Trial Opens for Shannon Two, Tarak Kauff and Kenneth Mayers, in Dublin
The trial of the Shannon Two got off to a faster than expected start on Monday, moving through jury empanelment and the prosecution’s opening four witnesses.
The two, Ken Mayers and Tarak Kauff, were arrested March 17, 2019, at Shannon Airport for going onto the airfield to inspect U.S. military planes at the facility. They carried a banner that said, “U.S. Military Veterans Say: Respect Irish Neutrality; U.S. War Machine Out of Shannon.” Millions of U.S. troops have been moved through Shannon Airport since 2001 on their way to illegal wars in the Middle East, in violation of Irish neutrality and international law. Kauff and Mayers were attempting to either inspect the planes or to get Irish authorities to do so, but they were instead arrested.
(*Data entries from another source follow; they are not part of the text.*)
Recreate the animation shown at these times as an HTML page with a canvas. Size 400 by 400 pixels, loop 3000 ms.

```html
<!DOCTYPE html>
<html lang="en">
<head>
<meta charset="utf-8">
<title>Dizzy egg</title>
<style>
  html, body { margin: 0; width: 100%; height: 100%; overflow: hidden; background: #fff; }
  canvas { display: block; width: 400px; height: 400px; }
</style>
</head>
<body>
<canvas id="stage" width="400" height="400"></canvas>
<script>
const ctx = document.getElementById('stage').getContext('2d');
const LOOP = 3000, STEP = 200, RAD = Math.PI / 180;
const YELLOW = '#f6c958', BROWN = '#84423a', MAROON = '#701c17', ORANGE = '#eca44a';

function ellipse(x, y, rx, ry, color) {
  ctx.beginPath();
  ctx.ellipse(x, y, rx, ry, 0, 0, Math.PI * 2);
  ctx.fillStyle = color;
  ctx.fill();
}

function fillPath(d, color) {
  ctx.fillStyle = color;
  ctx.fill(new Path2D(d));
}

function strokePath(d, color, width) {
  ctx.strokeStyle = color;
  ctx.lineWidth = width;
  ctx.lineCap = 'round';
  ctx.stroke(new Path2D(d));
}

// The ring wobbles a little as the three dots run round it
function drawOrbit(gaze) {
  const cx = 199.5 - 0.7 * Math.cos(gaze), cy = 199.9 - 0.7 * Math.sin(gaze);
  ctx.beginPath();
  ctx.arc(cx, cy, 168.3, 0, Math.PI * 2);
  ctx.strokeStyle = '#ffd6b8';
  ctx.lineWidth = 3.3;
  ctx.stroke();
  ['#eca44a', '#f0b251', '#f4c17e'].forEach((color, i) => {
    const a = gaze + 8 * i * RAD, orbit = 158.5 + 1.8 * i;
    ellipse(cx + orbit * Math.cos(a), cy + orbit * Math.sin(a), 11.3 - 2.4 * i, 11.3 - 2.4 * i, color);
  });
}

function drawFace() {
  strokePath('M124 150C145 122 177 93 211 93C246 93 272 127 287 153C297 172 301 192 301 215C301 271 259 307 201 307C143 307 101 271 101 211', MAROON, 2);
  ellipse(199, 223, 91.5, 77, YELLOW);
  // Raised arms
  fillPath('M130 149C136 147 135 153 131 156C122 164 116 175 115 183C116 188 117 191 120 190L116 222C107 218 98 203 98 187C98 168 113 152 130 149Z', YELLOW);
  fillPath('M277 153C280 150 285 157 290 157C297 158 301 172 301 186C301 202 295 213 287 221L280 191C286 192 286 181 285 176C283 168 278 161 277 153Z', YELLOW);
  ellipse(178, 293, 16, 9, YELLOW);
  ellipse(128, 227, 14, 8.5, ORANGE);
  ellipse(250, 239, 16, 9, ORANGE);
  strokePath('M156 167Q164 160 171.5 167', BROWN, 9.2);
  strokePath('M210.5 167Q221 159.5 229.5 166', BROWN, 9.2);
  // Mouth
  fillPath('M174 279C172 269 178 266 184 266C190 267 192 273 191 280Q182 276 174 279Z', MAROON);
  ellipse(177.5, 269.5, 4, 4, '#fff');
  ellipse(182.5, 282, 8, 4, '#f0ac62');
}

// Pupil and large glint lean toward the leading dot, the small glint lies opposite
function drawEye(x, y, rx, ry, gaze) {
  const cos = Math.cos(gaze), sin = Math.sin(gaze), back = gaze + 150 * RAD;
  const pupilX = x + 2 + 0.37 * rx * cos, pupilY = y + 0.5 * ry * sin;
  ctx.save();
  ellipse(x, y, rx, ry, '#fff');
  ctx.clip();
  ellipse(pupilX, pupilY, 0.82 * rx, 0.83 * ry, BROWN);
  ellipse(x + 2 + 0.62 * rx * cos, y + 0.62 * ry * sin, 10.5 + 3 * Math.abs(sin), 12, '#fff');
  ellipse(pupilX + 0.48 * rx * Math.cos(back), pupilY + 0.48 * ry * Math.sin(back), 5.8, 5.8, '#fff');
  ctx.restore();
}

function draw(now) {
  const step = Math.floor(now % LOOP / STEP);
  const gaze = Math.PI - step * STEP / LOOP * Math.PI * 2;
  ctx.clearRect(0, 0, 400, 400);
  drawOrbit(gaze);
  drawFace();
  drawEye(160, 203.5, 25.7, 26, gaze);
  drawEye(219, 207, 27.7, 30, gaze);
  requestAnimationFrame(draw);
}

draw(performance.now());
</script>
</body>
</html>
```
The charges against Mayers and Kauff—criminal damage, trespass, and interfering with airport operations and safety—were read and they pleaded not guilty to all three.
The men, who are U.S. military veterans and members of Veterans For Peace, had already spent two weeks in prison after being denied bail immediately after their arrest. When they were finally granted bail, their passports were confiscated and they spent eight months in Ireland before their passports were returned and they could go home in early December.
During that time, the case was first moved up to the Circuit Court, assuring that they would get a jury trial, and then moved the venue from County Clare, where the airport is located, to Dublin.
On the opening day of the trial, jury selection was interrupted for nearly half an hour when one juror asserted his right to take the oath in the Irish language and the court officer could not find the appropriate text. After much searching online and elsewhere, an old book was produced that had the required text.
After the jury was empanelled and the judge gave some instruction regarding their role, the prosecution opened their case. Barrister Tony McGillicuddy laid out the charges, and told jury members that they were the sole arbiter of fact in the case. Before McGillicuddy began calling witnesses, the two defense barristers, Carol Doherty for Kauff and Michael Hourigan for Mayers, both stipulated that the defense was not contesting that Kauff and Mayers had “been involved in the making of an opening in the perimeter fence,” and that they had indeed entered the “curtilage” (surrounding land) of the airport. The defense was hoping to move quickly through the uncontested areas of fact to what they view as the main point of the trial—putting the U.S. war machine, and Ireland’s complicity in it, on trial.
Kauff and Mayers have a different view of what the trial should be about. “The purpose is to, in our own way, put the government and the U.S. military on trial for killing people and animals, destroying the environment, and betraying the Irish people’s concept of their own neutrality,” said Kauff. “U.S. warmaking is literally destroying this planet, and I don’t want to be silent about it.”
Several peace activists attended the trial. More supporters are expected when the case continues tomorrow at 11 am at the Circuit Criminal Court, Parkgate Street, Dublin 8.